=== Begin Enclosure ===

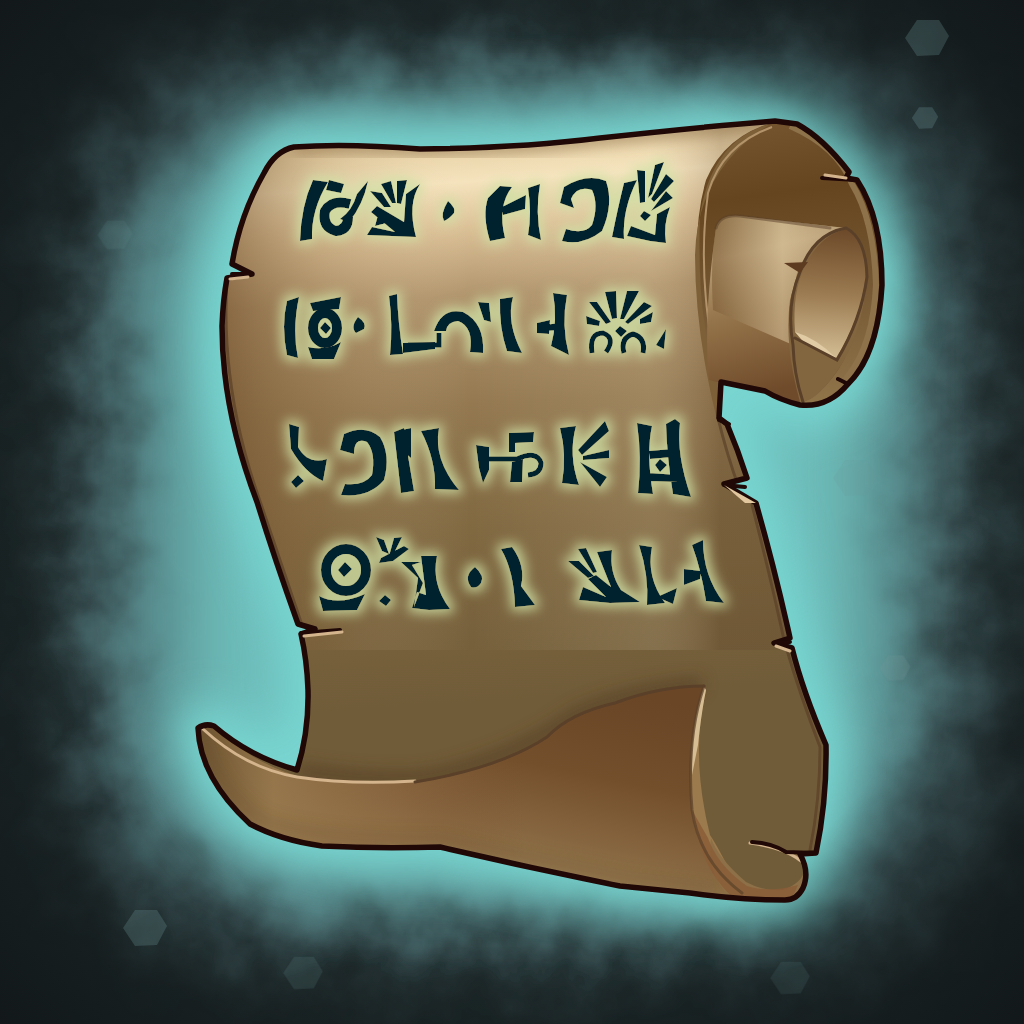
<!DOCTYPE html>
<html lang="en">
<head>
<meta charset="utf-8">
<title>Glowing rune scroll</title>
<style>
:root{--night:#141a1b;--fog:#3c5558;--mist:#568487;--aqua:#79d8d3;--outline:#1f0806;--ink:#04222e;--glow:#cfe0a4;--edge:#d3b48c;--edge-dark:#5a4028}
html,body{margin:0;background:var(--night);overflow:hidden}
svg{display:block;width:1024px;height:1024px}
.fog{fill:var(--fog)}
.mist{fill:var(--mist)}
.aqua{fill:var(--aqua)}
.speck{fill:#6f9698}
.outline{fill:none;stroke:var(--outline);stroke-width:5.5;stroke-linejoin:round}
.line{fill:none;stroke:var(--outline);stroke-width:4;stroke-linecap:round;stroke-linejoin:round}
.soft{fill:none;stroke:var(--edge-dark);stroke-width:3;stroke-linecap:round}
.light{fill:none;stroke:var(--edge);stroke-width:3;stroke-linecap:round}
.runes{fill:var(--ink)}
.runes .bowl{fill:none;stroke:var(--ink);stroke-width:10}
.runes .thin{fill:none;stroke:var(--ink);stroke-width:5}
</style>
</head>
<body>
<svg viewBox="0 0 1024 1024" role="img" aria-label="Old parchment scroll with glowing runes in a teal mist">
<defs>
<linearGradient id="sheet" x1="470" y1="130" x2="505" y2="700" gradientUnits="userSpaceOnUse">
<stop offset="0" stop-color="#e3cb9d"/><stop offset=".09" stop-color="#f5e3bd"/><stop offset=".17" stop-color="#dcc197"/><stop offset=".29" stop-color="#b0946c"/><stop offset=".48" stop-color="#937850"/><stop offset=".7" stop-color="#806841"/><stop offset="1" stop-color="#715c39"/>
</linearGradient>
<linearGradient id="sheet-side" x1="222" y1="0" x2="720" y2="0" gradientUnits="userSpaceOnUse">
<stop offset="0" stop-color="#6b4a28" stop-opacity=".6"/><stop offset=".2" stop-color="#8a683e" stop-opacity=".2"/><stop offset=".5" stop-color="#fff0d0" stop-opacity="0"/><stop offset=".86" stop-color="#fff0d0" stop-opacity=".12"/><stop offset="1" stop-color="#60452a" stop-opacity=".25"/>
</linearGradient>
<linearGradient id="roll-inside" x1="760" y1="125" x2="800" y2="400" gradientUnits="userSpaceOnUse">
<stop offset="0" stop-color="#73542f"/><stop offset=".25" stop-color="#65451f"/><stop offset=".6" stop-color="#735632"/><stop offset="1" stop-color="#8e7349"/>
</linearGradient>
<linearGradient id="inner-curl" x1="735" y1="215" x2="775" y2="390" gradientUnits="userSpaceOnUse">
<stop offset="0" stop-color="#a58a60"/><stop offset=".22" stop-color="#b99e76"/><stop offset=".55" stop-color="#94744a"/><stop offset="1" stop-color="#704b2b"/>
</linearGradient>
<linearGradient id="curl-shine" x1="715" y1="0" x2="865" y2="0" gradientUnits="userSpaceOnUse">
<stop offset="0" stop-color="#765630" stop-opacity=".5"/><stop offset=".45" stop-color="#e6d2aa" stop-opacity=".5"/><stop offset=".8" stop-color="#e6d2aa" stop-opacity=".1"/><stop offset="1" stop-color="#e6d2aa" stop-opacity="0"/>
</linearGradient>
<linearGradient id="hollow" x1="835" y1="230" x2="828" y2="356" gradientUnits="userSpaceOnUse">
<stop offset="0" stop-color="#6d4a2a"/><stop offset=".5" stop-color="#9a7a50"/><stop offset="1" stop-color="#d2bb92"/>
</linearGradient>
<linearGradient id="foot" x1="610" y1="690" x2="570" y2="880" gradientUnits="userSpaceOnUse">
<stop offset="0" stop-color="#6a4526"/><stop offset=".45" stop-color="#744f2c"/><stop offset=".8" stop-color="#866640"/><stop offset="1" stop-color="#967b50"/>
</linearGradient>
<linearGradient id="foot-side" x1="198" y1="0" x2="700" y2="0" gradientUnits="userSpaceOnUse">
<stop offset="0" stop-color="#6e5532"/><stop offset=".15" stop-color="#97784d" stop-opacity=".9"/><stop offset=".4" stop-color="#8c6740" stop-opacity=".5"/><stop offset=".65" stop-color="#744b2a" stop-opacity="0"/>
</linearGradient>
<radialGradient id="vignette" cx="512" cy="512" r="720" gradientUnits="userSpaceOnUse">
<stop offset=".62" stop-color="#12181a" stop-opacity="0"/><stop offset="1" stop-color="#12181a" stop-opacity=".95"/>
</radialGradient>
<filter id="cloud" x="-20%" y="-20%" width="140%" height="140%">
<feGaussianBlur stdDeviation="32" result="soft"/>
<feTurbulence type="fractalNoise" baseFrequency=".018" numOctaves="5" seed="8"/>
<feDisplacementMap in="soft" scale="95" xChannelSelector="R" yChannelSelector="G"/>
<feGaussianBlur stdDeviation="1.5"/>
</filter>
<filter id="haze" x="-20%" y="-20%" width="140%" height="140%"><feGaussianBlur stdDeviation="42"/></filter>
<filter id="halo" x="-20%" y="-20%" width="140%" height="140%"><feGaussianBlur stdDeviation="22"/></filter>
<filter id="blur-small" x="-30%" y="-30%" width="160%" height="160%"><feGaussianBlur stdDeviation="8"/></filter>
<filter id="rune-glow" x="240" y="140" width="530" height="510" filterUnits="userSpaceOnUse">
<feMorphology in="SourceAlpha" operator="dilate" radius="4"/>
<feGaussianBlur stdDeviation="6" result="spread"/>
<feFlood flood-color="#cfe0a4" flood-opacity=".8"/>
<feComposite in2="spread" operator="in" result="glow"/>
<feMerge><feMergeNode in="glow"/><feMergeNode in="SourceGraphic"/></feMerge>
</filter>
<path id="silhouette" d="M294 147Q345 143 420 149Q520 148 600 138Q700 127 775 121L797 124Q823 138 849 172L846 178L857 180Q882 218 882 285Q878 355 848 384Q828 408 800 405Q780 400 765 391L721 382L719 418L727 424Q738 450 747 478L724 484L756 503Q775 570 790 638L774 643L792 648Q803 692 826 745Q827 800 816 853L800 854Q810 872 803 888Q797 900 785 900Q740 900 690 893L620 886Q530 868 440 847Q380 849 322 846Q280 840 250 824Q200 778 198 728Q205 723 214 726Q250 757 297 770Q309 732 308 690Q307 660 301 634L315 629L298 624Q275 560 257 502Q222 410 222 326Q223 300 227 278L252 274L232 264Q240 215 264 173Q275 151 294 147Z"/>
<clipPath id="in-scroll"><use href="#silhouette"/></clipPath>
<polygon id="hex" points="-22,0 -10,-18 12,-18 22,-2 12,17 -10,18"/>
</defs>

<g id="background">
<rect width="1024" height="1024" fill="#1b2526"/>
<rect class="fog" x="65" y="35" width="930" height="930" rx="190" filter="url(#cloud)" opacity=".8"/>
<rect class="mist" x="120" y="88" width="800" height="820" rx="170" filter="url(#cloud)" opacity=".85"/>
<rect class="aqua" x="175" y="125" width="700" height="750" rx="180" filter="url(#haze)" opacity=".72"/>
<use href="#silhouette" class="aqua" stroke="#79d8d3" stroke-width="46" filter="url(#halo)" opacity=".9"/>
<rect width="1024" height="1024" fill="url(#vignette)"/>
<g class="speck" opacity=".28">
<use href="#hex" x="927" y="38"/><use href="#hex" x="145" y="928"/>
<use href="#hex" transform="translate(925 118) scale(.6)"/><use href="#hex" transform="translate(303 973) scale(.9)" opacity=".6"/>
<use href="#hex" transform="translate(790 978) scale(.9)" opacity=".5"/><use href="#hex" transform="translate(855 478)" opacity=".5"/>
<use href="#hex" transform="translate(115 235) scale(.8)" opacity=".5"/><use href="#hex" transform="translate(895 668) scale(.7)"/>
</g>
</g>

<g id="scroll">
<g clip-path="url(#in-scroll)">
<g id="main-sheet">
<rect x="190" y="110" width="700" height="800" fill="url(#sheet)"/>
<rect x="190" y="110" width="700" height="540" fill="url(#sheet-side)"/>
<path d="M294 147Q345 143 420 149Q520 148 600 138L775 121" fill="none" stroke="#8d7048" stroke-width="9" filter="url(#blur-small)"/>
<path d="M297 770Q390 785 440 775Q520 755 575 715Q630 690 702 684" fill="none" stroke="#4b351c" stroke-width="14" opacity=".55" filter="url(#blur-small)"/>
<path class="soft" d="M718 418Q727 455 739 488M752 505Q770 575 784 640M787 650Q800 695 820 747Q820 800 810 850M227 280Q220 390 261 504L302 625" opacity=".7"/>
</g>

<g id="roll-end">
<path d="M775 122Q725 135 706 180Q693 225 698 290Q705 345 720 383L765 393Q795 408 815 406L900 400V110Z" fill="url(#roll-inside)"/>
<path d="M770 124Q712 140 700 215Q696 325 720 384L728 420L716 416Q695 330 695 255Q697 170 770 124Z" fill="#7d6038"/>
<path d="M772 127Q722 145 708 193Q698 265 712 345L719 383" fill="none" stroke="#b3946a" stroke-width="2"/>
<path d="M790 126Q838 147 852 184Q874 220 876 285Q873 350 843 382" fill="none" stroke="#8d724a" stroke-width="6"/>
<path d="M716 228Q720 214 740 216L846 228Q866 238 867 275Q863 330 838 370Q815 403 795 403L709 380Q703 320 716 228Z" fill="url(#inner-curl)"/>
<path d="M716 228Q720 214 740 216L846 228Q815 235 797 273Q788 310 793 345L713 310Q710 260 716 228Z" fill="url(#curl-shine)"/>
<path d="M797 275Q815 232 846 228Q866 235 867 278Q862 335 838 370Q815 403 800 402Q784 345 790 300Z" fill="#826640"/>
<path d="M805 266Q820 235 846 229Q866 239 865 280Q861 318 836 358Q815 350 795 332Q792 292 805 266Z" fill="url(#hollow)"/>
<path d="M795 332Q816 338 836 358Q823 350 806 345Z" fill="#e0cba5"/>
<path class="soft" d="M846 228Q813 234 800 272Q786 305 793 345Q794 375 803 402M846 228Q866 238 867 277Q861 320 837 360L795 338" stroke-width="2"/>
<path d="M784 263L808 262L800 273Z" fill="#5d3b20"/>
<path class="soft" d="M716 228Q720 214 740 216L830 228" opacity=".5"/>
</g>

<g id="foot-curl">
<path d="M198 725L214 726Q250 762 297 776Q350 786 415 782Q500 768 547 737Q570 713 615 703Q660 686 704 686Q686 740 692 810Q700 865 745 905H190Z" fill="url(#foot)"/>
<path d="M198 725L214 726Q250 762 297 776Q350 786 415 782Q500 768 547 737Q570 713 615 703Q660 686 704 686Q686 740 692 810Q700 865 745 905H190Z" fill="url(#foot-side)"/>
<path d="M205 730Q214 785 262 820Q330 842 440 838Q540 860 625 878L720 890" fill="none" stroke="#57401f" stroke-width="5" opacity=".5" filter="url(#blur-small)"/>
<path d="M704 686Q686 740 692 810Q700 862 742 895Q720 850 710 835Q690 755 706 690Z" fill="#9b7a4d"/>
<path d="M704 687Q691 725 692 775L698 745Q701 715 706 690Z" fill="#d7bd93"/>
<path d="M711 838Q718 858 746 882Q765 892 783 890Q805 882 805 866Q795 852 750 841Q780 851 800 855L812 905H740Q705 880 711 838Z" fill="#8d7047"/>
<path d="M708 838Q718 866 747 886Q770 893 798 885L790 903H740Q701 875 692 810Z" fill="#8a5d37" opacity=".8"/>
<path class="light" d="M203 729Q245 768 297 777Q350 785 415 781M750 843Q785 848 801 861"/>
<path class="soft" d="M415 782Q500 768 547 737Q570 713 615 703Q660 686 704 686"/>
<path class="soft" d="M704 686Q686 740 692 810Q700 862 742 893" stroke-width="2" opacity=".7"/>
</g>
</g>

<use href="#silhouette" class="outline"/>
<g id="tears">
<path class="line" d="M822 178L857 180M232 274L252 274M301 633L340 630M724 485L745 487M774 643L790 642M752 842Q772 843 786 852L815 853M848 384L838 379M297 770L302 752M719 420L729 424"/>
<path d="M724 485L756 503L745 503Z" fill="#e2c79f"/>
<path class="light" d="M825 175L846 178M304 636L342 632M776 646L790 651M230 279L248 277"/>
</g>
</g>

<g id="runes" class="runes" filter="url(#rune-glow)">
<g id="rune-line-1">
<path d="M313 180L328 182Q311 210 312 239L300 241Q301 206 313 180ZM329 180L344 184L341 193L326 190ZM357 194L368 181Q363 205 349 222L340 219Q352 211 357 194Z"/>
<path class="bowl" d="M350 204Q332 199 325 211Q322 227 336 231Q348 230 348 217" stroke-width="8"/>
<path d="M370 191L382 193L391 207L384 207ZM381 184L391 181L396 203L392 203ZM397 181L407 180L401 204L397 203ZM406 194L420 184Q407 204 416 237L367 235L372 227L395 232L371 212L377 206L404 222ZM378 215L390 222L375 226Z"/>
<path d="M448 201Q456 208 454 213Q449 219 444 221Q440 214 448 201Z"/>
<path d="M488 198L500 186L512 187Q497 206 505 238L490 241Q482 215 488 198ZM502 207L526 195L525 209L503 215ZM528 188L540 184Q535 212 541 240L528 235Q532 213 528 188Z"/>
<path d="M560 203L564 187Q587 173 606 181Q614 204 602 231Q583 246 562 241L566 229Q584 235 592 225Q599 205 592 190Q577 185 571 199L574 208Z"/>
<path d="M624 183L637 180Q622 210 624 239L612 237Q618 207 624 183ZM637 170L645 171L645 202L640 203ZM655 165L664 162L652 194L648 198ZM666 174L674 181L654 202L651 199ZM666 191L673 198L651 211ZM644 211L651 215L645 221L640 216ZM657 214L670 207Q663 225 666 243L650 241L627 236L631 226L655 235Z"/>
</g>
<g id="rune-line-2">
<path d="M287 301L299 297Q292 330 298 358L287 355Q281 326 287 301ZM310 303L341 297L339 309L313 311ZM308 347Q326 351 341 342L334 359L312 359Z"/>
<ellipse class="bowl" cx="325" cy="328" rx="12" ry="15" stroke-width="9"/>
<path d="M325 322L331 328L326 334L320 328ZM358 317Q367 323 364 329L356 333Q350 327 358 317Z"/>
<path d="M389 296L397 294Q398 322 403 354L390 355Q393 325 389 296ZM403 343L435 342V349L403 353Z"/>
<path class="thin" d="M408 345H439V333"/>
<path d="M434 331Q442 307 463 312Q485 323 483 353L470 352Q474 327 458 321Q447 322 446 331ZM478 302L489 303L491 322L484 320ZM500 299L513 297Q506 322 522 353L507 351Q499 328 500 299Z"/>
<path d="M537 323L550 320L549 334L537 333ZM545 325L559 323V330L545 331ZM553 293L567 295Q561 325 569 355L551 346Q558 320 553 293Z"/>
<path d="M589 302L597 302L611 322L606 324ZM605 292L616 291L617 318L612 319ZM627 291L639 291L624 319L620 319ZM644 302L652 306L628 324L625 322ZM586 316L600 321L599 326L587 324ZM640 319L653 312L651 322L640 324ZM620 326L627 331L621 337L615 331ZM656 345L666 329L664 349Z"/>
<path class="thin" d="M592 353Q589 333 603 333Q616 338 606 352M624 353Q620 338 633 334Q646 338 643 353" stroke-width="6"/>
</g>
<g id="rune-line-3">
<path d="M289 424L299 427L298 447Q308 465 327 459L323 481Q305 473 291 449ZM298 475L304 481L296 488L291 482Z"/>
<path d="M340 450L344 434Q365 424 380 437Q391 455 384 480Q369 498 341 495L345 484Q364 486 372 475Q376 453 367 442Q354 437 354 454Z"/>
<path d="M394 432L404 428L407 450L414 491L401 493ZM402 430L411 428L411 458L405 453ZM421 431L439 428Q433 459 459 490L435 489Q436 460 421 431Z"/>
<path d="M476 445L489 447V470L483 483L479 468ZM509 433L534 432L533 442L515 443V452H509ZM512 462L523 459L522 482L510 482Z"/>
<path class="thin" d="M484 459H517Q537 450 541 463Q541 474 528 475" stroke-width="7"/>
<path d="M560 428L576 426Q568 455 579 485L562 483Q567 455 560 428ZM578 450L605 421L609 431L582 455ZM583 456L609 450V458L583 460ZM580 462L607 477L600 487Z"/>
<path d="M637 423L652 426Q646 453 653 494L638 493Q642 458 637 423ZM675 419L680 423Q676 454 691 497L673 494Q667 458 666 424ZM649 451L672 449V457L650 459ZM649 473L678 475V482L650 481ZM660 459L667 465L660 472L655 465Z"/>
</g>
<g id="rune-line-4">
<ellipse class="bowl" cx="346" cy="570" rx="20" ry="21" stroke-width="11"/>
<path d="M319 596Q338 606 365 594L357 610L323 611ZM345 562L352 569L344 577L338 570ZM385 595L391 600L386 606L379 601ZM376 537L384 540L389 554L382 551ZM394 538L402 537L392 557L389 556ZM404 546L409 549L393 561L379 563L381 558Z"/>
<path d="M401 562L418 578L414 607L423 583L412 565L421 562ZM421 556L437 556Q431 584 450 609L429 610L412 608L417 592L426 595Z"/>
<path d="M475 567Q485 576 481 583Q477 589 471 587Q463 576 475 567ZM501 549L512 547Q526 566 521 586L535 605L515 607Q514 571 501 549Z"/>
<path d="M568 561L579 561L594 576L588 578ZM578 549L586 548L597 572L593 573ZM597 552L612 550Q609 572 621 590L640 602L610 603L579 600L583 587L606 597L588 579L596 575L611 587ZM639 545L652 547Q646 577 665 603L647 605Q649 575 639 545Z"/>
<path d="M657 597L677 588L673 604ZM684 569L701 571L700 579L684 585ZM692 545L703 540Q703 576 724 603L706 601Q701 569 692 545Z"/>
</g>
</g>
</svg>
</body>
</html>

=== End Enclosure ===

- [ASSIGNED TASK]: The lines to copy are those in the records above containing the word "html".

- [EXERCISE ANSWER]:
<!DOCTYPE html>
<html lang="en">
html,body{margin:0;background:var(--night);overflow:hidden}
</html>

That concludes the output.